Comedian Bovi Ugbomah follows in the record setting footsteps of senior colleague AY Makun by taking his goodwill and endorsement deal credibility and transferring these bonafides to the big screen, a medium that rewards just as likely as it punishes.
Having cut his teeth on the small screen with the sitcom Extended Family, which he starred in, co-wrote and produced, Bovi attempts these duties all over again, this time on film.
The city of Lagos is replete with stories of couples who overreach in their dash to climb the social ladder. This hunger to hit it big at all costs has been responsible for many unlikely pairings of couples united only in their quest to take advantage of the other and quiet resolve to stay together until they find somebody worthier.
It’s Her Day as produced by Bovi is a contemporary romantic comedy that sends up popular culture in ways that are familiar and relatable but zingy enough to produce genuine laughs. It is the story of Victor (Bovi) who is suffering from the twin demons of inferiority complex and I-just-got-back syndrome. To massage his ego and improve his self-esteem issues, he proposes to a silver spoon terror(Ini Dima-Okojie) whose outsize tastes far exceed his pay grade. Victor promises to foot the bill, right down to the littlest glass of overpriced drinking water even when he and his bride to be share zero chemistry.
Victor’s fiancée hails from one of those old money families with matriarchs who look and speak like Shaffy Bello. They boast of last names like Hernandez, gaze upon their soon to be in-law and his friend with unshrouded disdain and claim to be so steeped in wealth, they can get away with anything.
But along the generations, most of that famed wealth must have failed to trickle down. Or how else do you explain the family’s eagerness to stick an obviously overwhelmed Victor with every single expense of the huge society wedding they have all planned out?

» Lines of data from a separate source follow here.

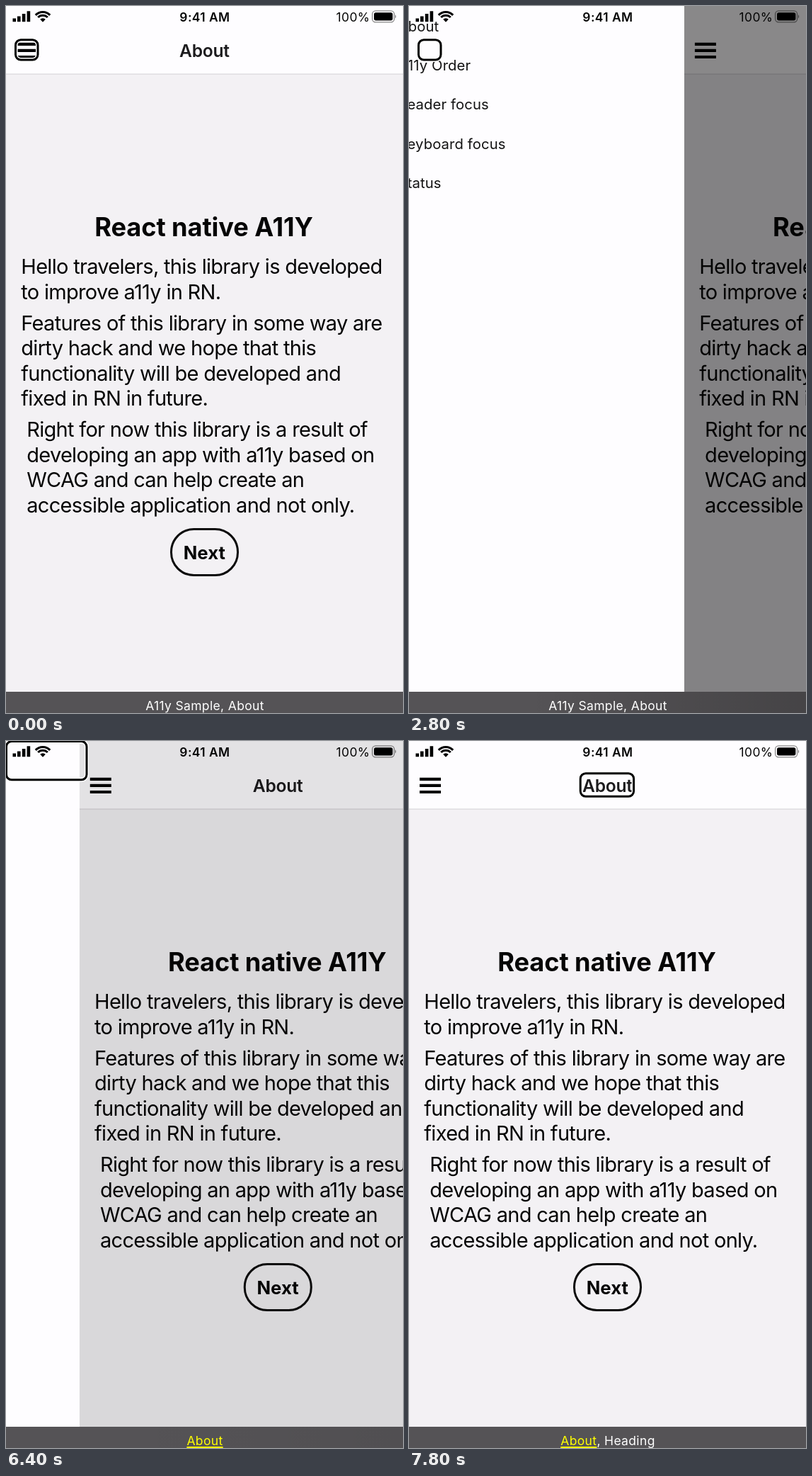
An HTML page for the animation above (8000 ms loop, 561 px wide and 998 px high).

```html
<!DOCTYPE html>
<html lang="en">
<head>
<meta charset="utf-8">
<title>Drawer menu with screen reader</title>
<style>
  html, body { margin: 0; width: 100%; height: 100%; overflow: hidden; }
  body { position: relative; font-family: Inter, Roboto, sans-serif; font-optical-sizing: none; }
  svg { position: absolute; left: 0; top: 0; width: 561px; height: 998px; }
  text { fill: #050505; }
  .mid { text-anchor: middle; }
  .title { font-size: 36.2px; font-weight: 700; letter-spacing: -.08px; }
  .head { font-size: 24.6px; font-weight: 600; letter-spacing: -.3px; fill: #1c1b1d; }
  .next { font-size: 25.7px; font-weight: 700; }
  .body { font-size: 29px; letter-spacing: -.7px; }
  .item { font-size: 20.3px; letter-spacing: .1px; fill: #141414; }
  .status { font-size: 17.4px; letter-spacing: .42px; }
  #bar {
    position: absolute; left: 0; top: 968px; width: 561px; height: 30px; overflow: hidden;
    background: #555356; color: #fff; text-align: center;
    font-size: 17.5px; line-height: 40px; letter-spacing: .35px;
  }
  #shade { position: absolute; inset: 0; background: linear-gradient(90deg, #0000 30%, #0003); }
  #caption { position: relative; left: .5px; white-space: pre; }
  u {
    color: #ff0; text-decoration-thickness: 1.5px;
    text-underline-offset: 1.5px; text-decoration-skip-ink: none;
  }
</style>
</head>
<body>
<svg viewBox="0 0 561 998">
  <rect width="561" height="998" fill="#fefdff"/>
  <g id="page">
    <rect width="561" height="998" fill="#f3f1f4"/>
    <rect width="561" height="96" fill="#fefdff"/>
    <rect y="95.5" width="561" height="1.2" fill="#dad8dc"/>
    <path d="M15 53.8h30M15 62.9h30M15 72h30" stroke="#000" stroke-width="4.2"/>
    <text class="mid head" x="280.3" y="72">About</text>
    <text class="mid title" x="279.5" y="325">React native A11Y</text>
    <g id="copy"></g>
    <rect x="233.5" y="738.5" width="94" height="65" rx="32" fill="none" stroke="#0a0a0a" stroke-width="3"/>
    <text class="mid next" x="280.3" y="781">Next</text>
    <rect id="dim" width="561" height="998"/>
  </g>
  <g id="drawer">
    <rect width="418.5" height="998" fill="#fefdff"/>
  </g>
  <g id="ring" fill="none">
    <rect rx="7.5" stroke="#fff" stroke-width="6"/>
    <rect rx="7.5" stroke="#000" stroke-width="3"/>
  </g>
  <g id="status">
    <path d="M9.5 17.6h4.6v4.6h-4.6zM16 14.6h4.6v7.6h-4.6zM22.8 11h4.6v11.2h-4.6zM29.6 7.3h4.6v14.9h-4.6z"/>
    <g fill="none" stroke="#000" stroke-width="3">
      <path d="M41.8 12.9a14 14 0 0 1 20.4 0M45.2 16.1a9.3 9.3 0 0 1 13.6 0"/>
    </g>
    <path d="M52 22.8l-3.8-4a5.3 5.3 0 0 1 7.6 0z"/>
    <text class="mid status" x="280.9" y="21.5" font-weight="600">9:41 AM</text>
    <text class="status" x="466.5" y="21.5">100%</text>
    <rect x="517.6" y="6.8" width="31" height="16" rx="4.5" fill="none" stroke="#0007" stroke-width="1.3"/>
    <rect x="520" y="9.2" width="26.4" height="11.2" rx="2.6"/>
    <path d="M550 12.2q2.4 2.6 0 5.2z" fill="#0008"/>
  </g>
</svg>
<div id="bar"><div id="shade"></div><div id="caption"></div></div>
<script>
const $ = id => document.getElementById(id);
const LOOP = 8000, STEP = 200, WIDTH = 418.5;

function addText(parent, cls, x, y, str) {
  const el = document.createElementNS('http://www.w3.org/2000/svg', 'text');
  el.setAttribute('class', cls);
  el.setAttribute('x', x);
  el.setAttribute('y', y);
  el.textContent = str;
  parent.append(el);
}

const paragraphs = [
  [21.3, 378, ['Hello travelers, this library is developed', 'to improve a11y in RN.']],
  [21.3, 457.6, ['Features of this library in some way are', 'dirty hack and we hope that this',
    'functionality will be developed and', 'fixed in RN in future.']],
  [29.2, 608, ['Right for now this library is a result of', 'developing an app with a11y based on',
    'WCAG and can help create an', 'accessible application and not only.']]
];
for (const [x, y, lines] of paragraphs)
  lines.forEach((line, i) => addText($('copy'), 'body', x, y + i * 35.6, line));
['About', 'A11y Order', 'Reader focus', 'Keyboard focus', 'Status']
  .forEach((name, i) => addText($('drawer'), 'item', 14.2, 35.5 + i * 55.4, name));

// Focus ring: start time, then x, y, width, height of the stroke's centre line
const rings = [
  [0, 13.5, 47.7, 31.5, 28.4],
  [3000, 412.3, 47.7, 31.5, 28.4],
  [4000],
  [5400, .5, .5, 417.7, 54.3],
  [6400, .5, .5, 113.5, 54.3],
  [7600, 13.5, 47.7, 31.5, 28.4],
  [7800, 242.2, 45.7, 75.4, 32.6]
];
// Spoken caption, the current word underlined
const captions = [
  [0, 'A11y Sample, About'],
  [4000, '<u>Main</u> menu'],
  [4600, 'Main <u>menu</u>'],
  [5400, '<u>About</u>'],
  [7600, '<u>Button</u>'],
  [7800, '<u>About</u>, Heading']
];
const current = (list, t) => list.findLast(entry => entry[0] <= t);

// Critically damped spring from 0 to 1
function spring(ms) {
  const k = Math.max(0, ms) * .016;
  return 1 - (1 + k) * Math.exp(-k);
}

let shown = '';
function draw(t) {
  const open = Math.max(0, spring(t - 2530) - spring(t - 6231));
  const x = WIDTH * open;
  $('page').setAttribute('transform', `translate(${x})`);
  $('drawer').setAttribute('transform', `translate(${x - WIDTH})`);
  $('dim').setAttribute('opacity', open ** 1.1 / 2);
  $('shade').style.opacity = open;

  const [, rx, ry, w, h] = current(rings, t);
  $('ring').style.display = w ? '' : 'none';
  if (w) for (const r of $('ring').children) {
    r.setAttribute('x', rx);
    r.setAttribute('y', ry);
    r.setAttribute('width', w);
    r.setAttribute('height', h);
  }

  const caption = current(captions, t)[1];
  if (caption !== shown) $('caption').innerHTML = shown = caption;
}

const start = performance.now();
function tick() {
  const t = (performance.now() - start) % LOOP;
  draw(Math.floor(t / STEP) * STEP);
  requestAnimationFrame(tick);
}
tick();
</script>
</body>
</html>
```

In reality, no matter how wealthy the families involved claim to be, weddings are usually a cooperative affair between both families. But don’t spend your time scrutinizing this particular plot detail as It’s Her Day really doesn’t need to make all the sense in the world to achieve its comic intentions. Comic gold is mined from the relationships and interactions between Victor’s family and his potential in-laws.
Despite the conspicuous presence of Diamond Bank, It’s Her Day looks and feels like a low budget effort. The production design is basic at best and downright tacky on the rare occasion. Sound issues keep coming up and the screenplay (by Bovi) tends to be hit and miss. The camera work is cloying on occasion and the characters tend to appear clustered in.
But Bovi’s ace is the hiring of famed director, Mildred Okwo who oversees the casting process. It’s Her Day works mostly because of the terrific cast. One could wail about Shaffy Bello being cast in another soignee matriarch role but if she does it so well, why complain?
Bovi as the leading man carries the film with a certain level of confidence and charm that even AY could not muster for his record setting 30 Days in Atlanta. Bovi has been an A-list star for at least half a decade now but with his scruffy hair and awkward gait, he still wears the aura of the boy next door. This works in his film’s favour as he is utterly believable as the local kid made good who wants to marry up to make a statement.
Victor’s chemistry with his ride or die friends led by funny man Greg Ojefua is one of the subtle beauties of the film and the casting team deserves props for pulling the gang together. The Hernandez clan are also well cast.
Dima-Okojie nails the spoilt rich brat without the annoying overbite of Beverly Naya. Her sisters led by sometime singer and occasional photographer Toni Tones are surprisingly good and their wicked bickering among themselves feel comfortable and not forced.
Omoni Oboli as an old flame of Victor’s does an okay job with the troublesome sub plot she is assigned. Not all the actors excel though. Najita Dede is miscast as Victor’s dominating aunt and finds herself overwhelmed with the demands of the role.
The laughs do not come fast and hard; maybe a chuckle here and there but the cast and crew, directed by Aniedi Anwah, acquit themselves quite credibly. A bigger budget may have guaranteed a neater film but at the scale Bovi and crew are working on, they do okay.